**RECORD EXCERPTS:**

****

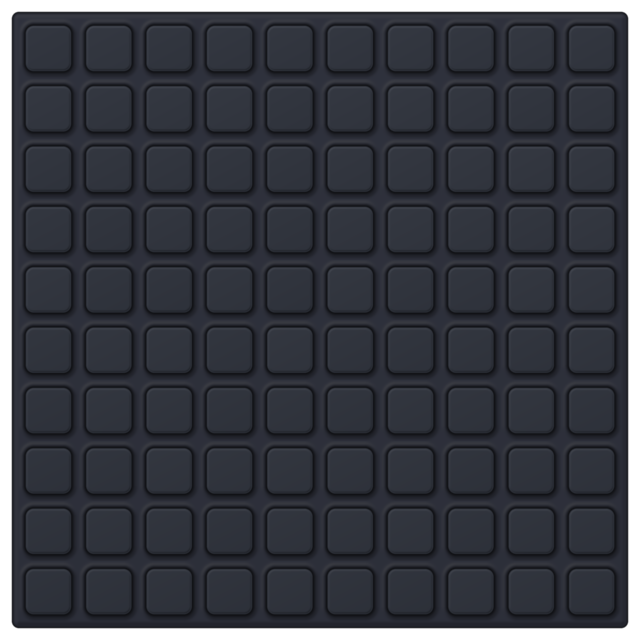
A WebGL 2 fragment shader for this pattern:

```glsl
#version 300 es
precision highp float;
// Dark moulded square pad with a ten by ten grid of raised rounded buttons.

#define GRID_COUNT 10.0
#define GRID_PITCH 0.0943
#define BUTTON_HALF 0.0355
#define BUTTON_RADIUS 0.0125
#define PANEL_HALF 0.4815
#define PANEL_RADIUS 0.011
#define RIDGE_OFFSET 0.0075
#define RIDGE_WIDTH 0.0032
#define TONE_VARIATION 0.008

uniform vec2 u_resolution;
out vec4 fragColor;

const vec3 BACKDROP = vec3(1.0);
const vec3 FACE = vec3(0.190, 0.205, 0.240);
const vec3 GROOVE = vec3(0.178, 0.188, 0.230);
const vec3 SHADOW = vec3(0.055, 0.058, 0.070);
const vec3 SHEEN = vec3(0.250, 0.255, 0.275);
const vec2 LIGHT_DIR = vec2(-0.5, 0.866);

float hash(vec2 p) {
    return fract(sin(dot(p, vec2(127.1, 311.7))) * 43758.5);
}

float bell(float x, float width) {
    float t = x / width;
    return exp(-t * t);
}

// Rounded square: signed distance in x, outward normal in yz.
vec3 roundedSquare(vec2 p, float halfSize, float radius) {
    vec2 q = abs(p) - halfSize + radius;
    vec2 outer = max(q, 0.0);
    float dist = length(outer) + min(max(q.x, q.y), 0.0) - radius;
    vec2 axis = q.x > q.y ? vec2(1.0, 0.0) : vec2(0.0, 1.0);
    vec2 normal = max(q.x, q.y) > 0.0 ? normalize(outer) : axis;
    return vec3(dist, normal * mix(vec2(-1.0), vec2(1.0), step(0.0, p)));
}

// Base surface: dark contact shadow and a soft lit ridge around each button.
vec3 grooveColor(float dist, float lit) {
    float ridge = bell(dist - RIDGE_OFFSET, RIDGE_WIDTH);
    vec3 color = mix(GROOVE, SHEEN, 0.65 * ridge * max(lit, 0.0));
    color *= 1.0 - 0.16 * ridge * max(-lit, 0.0);
    float shadowWidth = mix(0.0056, 0.0038, 0.5 + 0.5 * lit);
    return mix(color, SHADOW, 0.96 * bell(max(dist, 0.0), shadowWidth));
}

// Button top: nearly flat, with a thin bevel lit from the upper left.
vec3 faceColor(vec2 p, vec2 cell, float dist, float lit) {
    vec3 color = FACE + TONE_VARIATION * (hash(cell) - 0.5);
    color += 0.006 * dot(p / BUTTON_HALF, LIGHT_DIR);
    float bevel = bell(dist + 0.0022, 0.0016);
    color += 0.045 * bevel * max(lit, 0.0);
    color *= 1.0 - 0.22 * bevel * max(-lit, 0.0);
    return color;
}

// Rolled rim of the panel: dark outline with a lit band inside it.
vec3 shadePanelRim(vec3 color, float dist, float lit) {
    float band = bell(dist + 0.0065, 0.0035);
    color = mix(color, SHEEN, 0.5 * band * max(lit, 0.0));
    color *= 1.0 - 0.25 * band * max(-lit, 0.0);
    return mix(color, SHADOW, 0.85 * bell(min(dist, 0.0), 0.003));
}

void main() {
    float scale = min(u_resolution.x, u_resolution.y);
    vec2 p = (gl_FragCoord.xy - 0.5 * u_resolution) / scale;
    float pixel = 1.0 / scale;

    // Nearest button, with the outer rows extended to the panel rim.
    vec2 cell = clamp(floor(p / GRID_PITCH + 0.5 * GRID_COUNT), 0.0, GRID_COUNT - 1.0);
    vec2 local = p - (cell + 0.5 - 0.5 * GRID_COUNT) * GRID_PITCH;
    vec3 button = roundedSquare(local, BUTTON_HALF, BUTTON_RADIUS);
    float buttonLit = dot(button.yz, LIGHT_DIR);

    vec3 panel = roundedSquare(p, PANEL_HALF, PANEL_RADIUS);
    vec3 color = grooveColor(button.x, buttonLit);
    color = shadePanelRim(color, panel.x, dot(panel.yz, LIGHT_DIR));

    vec3 face = faceColor(local, cell, button.x, buttonLit);
    color = mix(face, color, smoothstep(-pixel, pixel, button.x));

    // Broad falloff from the top of the panel to the bottom.
    color *= 1.0 + 0.06 * p.y;

    color = mix(color, BACKDROP, smoothstep(-pixel, pixel, panel.x));
    fragColor = vec4(color, 1.0);
}
```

****

**TASK:**
Wherever the word "cell" appears in the entries above, copy that line.

**SOLVED PROBLEM:**
vec3 faceColor(vec2 p, vec2 cell, float dist, float lit) {
    vec3 color = FACE + TONE_VARIATION * (hash(cell) - 0.5);
    vec2 cell = clamp(floor(p / GRID_PITCH + 0.5 * GRID_COUNT), 0.0, GRID_COUNT - 1.0);
    vec2 local = p - (cell + 0.5 - 0.5 * GRID_COUNT) * GRID_PITCH;
    vec3 face = faceColor(local, cell, button.x, buttonLit);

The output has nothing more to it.